During an expedition in the Touran-Uyuk Valley, also referred to as the "Siberian Valley of the Kings" because of the trove of artifacts found at ancient grave sites in the region.

siberia snow cold 521 (photo credit: Gil Shefler)
siberia snow cold 521
(photo credit: Gil Shefler)

Polish and Russian archaeologists uncovered a 2,500-year-old skeleton with a gold ornament and a bronze mirror in Siberia, Poland's Education and Science Ministry announced last month.

During an expedition in the Touran-Uyuk Valley, also referred to as the "Siberian Valley of the Kings" because of the trove of artifacts found at ancient grave sites in the region, numerous artifacts were discovered.

According to the ministry, archaeologists from the Jagiellonian University in Kraków, Poland, found two such graves last year.

Using aerial lasers, the archaeologists scanned the area and discovered a wooden chamber with two bodies inside, one belonging to a woman who was 50 years old when she died and a child who was between 2 and 3 years old.

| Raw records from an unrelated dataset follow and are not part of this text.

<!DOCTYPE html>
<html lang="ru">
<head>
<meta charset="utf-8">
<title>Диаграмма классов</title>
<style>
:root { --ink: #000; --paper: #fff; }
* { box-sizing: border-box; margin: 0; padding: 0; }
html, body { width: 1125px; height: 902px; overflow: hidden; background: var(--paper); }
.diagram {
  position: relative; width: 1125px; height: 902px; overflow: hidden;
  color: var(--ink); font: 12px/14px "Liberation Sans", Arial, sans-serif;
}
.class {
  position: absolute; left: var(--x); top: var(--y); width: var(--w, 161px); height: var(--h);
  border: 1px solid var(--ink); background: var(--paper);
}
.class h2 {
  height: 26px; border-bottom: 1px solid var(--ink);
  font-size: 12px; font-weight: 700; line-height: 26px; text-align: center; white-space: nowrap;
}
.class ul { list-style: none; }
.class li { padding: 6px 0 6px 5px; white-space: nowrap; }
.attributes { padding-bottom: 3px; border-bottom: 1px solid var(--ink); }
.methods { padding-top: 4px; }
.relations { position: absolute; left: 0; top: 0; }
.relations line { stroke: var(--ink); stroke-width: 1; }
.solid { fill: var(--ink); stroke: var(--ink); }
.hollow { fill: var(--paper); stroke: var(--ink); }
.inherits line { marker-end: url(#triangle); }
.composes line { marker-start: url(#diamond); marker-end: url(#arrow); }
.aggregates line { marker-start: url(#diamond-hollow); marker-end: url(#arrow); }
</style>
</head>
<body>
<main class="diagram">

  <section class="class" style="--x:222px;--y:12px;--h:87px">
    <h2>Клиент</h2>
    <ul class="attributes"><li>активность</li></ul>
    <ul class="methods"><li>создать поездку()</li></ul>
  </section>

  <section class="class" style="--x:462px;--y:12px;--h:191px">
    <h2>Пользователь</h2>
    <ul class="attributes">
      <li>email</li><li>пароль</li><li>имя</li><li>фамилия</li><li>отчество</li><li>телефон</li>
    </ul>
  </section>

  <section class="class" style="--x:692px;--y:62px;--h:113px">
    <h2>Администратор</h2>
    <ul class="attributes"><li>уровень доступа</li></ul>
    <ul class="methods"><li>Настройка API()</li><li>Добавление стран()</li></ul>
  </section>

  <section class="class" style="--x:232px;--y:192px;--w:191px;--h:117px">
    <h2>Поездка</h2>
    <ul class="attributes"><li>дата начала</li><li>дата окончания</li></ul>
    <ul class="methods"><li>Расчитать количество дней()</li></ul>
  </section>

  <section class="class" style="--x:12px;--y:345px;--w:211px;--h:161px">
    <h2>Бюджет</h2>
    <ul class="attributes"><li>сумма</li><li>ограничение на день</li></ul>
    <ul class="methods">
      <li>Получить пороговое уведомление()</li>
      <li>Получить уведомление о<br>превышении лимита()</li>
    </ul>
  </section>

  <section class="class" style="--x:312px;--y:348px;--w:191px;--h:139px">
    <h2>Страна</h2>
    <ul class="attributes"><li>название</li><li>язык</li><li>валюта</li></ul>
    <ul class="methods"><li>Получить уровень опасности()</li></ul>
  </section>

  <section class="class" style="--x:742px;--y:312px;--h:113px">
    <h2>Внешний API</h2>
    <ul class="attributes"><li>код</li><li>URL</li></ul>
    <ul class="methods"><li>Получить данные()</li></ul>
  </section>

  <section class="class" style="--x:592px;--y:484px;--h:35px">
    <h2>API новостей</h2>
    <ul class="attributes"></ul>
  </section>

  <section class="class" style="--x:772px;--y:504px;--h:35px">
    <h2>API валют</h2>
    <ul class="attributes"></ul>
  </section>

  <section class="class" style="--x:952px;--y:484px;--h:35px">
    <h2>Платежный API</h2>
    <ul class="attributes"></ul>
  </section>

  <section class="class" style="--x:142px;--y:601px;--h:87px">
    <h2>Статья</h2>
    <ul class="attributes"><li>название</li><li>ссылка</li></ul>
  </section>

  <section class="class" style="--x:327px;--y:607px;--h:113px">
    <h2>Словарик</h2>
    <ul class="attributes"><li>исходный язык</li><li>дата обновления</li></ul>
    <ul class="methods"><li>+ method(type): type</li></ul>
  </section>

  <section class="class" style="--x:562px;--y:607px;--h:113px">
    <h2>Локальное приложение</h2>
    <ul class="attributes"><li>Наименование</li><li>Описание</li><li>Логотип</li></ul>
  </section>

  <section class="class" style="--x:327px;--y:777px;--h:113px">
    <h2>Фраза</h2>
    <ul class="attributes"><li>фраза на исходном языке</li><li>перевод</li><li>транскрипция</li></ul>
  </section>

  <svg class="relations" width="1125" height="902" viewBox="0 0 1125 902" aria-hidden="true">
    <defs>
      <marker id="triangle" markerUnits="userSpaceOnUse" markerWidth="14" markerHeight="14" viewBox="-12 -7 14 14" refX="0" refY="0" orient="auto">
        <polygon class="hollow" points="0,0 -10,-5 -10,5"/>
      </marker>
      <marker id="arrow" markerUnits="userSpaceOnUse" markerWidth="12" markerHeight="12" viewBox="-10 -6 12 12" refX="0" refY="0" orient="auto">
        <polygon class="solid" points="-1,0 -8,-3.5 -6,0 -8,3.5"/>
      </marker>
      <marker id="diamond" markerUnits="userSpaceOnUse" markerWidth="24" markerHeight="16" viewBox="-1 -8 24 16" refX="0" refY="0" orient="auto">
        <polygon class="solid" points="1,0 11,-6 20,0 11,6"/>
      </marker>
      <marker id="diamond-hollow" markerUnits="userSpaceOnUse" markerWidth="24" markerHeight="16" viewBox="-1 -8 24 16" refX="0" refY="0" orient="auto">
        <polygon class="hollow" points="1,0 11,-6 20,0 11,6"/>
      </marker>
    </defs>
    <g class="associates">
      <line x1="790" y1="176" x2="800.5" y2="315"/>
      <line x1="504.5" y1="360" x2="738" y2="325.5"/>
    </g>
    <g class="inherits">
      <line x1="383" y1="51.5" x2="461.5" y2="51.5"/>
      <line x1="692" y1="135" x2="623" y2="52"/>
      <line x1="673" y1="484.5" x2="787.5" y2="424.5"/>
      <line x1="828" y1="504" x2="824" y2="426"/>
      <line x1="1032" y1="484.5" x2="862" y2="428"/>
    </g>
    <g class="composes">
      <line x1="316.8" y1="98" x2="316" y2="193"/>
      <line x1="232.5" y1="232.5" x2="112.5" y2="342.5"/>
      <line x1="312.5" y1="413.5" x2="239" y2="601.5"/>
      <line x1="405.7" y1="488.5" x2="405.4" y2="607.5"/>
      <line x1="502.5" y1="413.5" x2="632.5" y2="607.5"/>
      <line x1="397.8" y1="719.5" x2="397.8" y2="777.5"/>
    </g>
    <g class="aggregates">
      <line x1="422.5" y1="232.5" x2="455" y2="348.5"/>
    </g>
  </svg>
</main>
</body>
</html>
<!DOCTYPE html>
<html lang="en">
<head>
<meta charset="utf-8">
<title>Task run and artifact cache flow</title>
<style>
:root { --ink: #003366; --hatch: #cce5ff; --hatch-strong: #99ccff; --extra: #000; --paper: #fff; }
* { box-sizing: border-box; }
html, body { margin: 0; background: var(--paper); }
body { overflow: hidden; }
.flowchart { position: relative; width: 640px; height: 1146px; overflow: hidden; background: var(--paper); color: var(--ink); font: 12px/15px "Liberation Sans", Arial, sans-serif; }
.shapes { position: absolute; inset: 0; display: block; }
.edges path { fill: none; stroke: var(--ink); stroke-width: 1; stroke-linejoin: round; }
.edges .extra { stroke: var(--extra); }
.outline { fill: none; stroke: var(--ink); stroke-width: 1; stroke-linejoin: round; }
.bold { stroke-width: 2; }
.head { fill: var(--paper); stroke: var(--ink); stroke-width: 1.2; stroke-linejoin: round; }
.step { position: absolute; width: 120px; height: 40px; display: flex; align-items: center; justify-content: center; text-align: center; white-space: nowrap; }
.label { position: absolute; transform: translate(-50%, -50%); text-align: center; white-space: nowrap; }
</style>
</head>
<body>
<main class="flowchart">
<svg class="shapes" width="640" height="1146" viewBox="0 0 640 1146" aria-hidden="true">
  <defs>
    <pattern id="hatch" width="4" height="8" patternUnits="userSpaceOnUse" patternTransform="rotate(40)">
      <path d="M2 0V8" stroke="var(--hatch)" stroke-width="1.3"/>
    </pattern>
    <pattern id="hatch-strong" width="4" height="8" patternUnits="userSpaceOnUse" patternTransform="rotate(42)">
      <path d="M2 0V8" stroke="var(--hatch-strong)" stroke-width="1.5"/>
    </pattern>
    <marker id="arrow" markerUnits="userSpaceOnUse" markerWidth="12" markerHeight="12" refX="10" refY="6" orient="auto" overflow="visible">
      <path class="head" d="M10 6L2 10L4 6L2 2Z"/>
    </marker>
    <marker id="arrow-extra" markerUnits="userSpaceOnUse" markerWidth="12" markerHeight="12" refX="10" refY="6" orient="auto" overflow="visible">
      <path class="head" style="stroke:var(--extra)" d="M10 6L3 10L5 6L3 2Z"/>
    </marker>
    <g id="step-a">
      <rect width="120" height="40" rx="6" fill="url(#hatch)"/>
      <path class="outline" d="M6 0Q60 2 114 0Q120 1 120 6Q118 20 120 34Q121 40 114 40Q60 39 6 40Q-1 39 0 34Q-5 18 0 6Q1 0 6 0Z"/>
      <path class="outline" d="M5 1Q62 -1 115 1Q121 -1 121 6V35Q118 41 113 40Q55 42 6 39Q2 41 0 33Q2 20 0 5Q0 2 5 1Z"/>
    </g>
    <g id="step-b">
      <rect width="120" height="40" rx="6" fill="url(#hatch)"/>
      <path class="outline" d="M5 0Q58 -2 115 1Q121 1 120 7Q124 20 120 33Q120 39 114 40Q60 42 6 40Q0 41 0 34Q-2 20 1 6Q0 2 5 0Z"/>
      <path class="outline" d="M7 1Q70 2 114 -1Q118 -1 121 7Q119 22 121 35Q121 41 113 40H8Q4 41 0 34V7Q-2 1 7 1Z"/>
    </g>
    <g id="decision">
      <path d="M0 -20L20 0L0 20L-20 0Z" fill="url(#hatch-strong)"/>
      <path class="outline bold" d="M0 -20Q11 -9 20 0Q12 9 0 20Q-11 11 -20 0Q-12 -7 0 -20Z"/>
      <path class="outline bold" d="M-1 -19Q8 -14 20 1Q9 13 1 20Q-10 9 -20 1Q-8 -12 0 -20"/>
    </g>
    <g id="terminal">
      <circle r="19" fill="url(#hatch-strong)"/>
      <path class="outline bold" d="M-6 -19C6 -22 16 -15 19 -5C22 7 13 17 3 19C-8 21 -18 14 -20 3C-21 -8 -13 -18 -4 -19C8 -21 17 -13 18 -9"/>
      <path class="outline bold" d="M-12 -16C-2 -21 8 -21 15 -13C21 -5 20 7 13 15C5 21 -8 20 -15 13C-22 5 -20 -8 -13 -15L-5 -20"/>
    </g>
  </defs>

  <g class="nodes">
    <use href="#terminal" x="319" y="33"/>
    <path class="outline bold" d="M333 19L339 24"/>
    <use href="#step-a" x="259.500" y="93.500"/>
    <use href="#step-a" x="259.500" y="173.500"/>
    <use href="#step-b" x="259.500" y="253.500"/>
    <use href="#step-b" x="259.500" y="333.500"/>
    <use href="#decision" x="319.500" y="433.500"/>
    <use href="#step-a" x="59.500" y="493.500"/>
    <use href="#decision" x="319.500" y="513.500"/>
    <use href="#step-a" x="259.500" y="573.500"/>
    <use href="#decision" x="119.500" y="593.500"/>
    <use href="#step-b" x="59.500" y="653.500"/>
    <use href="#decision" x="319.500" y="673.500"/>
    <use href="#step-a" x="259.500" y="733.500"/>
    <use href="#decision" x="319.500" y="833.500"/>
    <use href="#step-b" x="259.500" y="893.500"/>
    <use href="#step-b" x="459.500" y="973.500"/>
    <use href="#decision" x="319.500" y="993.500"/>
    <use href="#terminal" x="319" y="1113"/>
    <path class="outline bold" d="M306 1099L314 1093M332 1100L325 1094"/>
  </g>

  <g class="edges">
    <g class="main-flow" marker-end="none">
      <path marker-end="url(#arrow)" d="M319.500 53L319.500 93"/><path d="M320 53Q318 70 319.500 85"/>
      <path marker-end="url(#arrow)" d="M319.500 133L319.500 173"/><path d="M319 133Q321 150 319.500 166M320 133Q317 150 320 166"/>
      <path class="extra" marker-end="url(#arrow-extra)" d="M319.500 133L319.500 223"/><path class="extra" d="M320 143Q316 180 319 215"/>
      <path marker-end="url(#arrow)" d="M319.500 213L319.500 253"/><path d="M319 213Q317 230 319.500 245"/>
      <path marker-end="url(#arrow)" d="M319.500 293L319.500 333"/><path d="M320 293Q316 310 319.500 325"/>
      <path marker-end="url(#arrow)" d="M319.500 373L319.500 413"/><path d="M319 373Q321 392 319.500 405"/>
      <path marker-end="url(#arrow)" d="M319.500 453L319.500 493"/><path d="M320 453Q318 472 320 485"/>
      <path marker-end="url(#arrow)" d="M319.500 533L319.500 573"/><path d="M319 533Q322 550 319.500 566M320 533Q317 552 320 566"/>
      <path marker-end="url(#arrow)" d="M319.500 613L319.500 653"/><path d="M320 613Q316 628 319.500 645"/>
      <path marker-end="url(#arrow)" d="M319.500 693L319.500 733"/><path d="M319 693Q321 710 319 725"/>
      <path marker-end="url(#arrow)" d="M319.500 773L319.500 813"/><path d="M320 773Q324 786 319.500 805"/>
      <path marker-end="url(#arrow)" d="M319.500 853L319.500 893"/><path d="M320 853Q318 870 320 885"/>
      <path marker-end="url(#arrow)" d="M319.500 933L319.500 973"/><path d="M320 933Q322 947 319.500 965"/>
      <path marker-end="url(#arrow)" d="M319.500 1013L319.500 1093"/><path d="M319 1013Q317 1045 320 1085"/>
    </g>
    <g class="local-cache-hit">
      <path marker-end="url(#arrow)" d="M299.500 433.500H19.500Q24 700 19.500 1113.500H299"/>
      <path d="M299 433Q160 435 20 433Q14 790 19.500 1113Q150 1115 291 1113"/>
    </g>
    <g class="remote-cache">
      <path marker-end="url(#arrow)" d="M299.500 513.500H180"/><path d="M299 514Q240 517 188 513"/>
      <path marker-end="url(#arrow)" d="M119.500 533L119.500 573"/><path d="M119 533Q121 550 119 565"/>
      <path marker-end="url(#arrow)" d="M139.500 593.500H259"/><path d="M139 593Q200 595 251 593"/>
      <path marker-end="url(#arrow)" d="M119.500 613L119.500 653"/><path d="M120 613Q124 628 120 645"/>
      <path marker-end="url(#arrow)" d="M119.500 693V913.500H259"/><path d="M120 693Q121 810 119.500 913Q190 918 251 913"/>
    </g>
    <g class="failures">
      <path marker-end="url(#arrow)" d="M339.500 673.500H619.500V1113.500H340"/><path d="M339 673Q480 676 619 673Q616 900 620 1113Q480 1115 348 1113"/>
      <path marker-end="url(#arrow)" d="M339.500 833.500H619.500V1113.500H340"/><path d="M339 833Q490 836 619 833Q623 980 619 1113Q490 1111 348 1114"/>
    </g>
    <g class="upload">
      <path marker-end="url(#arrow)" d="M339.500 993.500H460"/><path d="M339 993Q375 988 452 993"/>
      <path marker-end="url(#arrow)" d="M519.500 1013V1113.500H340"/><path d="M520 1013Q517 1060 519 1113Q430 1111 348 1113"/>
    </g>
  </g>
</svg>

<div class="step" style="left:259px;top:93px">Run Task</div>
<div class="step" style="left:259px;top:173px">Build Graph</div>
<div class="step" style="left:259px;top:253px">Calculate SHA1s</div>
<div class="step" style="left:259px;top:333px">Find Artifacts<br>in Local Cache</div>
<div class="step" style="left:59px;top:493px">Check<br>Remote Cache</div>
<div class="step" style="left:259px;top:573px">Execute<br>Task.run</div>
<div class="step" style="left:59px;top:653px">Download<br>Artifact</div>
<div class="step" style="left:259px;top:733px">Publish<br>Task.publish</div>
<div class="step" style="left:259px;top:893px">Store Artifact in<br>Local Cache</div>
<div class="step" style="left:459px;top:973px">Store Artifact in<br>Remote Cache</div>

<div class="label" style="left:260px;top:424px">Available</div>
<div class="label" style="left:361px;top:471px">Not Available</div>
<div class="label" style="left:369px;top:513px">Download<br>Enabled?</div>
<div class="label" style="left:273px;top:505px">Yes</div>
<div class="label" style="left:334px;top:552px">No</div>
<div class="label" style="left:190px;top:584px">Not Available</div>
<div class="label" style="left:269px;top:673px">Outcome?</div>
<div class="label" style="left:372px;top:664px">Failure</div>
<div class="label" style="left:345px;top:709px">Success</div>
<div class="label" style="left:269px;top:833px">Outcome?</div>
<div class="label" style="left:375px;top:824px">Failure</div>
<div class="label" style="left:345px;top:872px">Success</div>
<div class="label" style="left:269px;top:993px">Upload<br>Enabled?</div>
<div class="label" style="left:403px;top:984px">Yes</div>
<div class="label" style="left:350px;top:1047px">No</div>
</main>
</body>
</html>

The team found numerous artifacts beside the woman's body, including a bronze mirror, gold ornaments, an iron knife and a wooden comb with an engraving on it.

 A Khakass woman attaches a ribbon to a stone column at Salbyk ''The Valley of the Kings'', 380 km (236 miles) south of Russia's Siberian city of Krasnoyarsk, September 28, 2005 (credit: REUTERS) A Khakass woman attaches a ribbon to a stone column at Salbyk ''The Valley of the Kings'', 380 km (236 miles) south of Russia's Siberian city of Krasnoyarsk, September 28, 2005 (credit: REUTERS)

Additionally, they discovered a golden ornament resembling a sickle worn around the neck. Dr. Łukasz Oleszczak from the Jagiellonian University said that up until that point, the vast majority of similar items found at other burial sites in Siberia were found in men's graves.

"They were considered symbols of belonging to a social group, caste, perhaps warriors - in any case, men, he said. "Its presence it in the grave of a woman is a very interesting deviation from this custom. This certainly confirms the unique role of the deceased in the community of the 'Valley of the Kings.'"

Oleszczak added that the woman's remains were found near the grave of a nomad prince, suggesting that she was a member of the prince's entourage.

The researchers continued their work at a burial site at which they discovered the remains of a young warrior, as well as gold ornaments, a whetstone and a knife.

The burial mounds are from the 6th century BCE, during the time the Scythians lived in the region.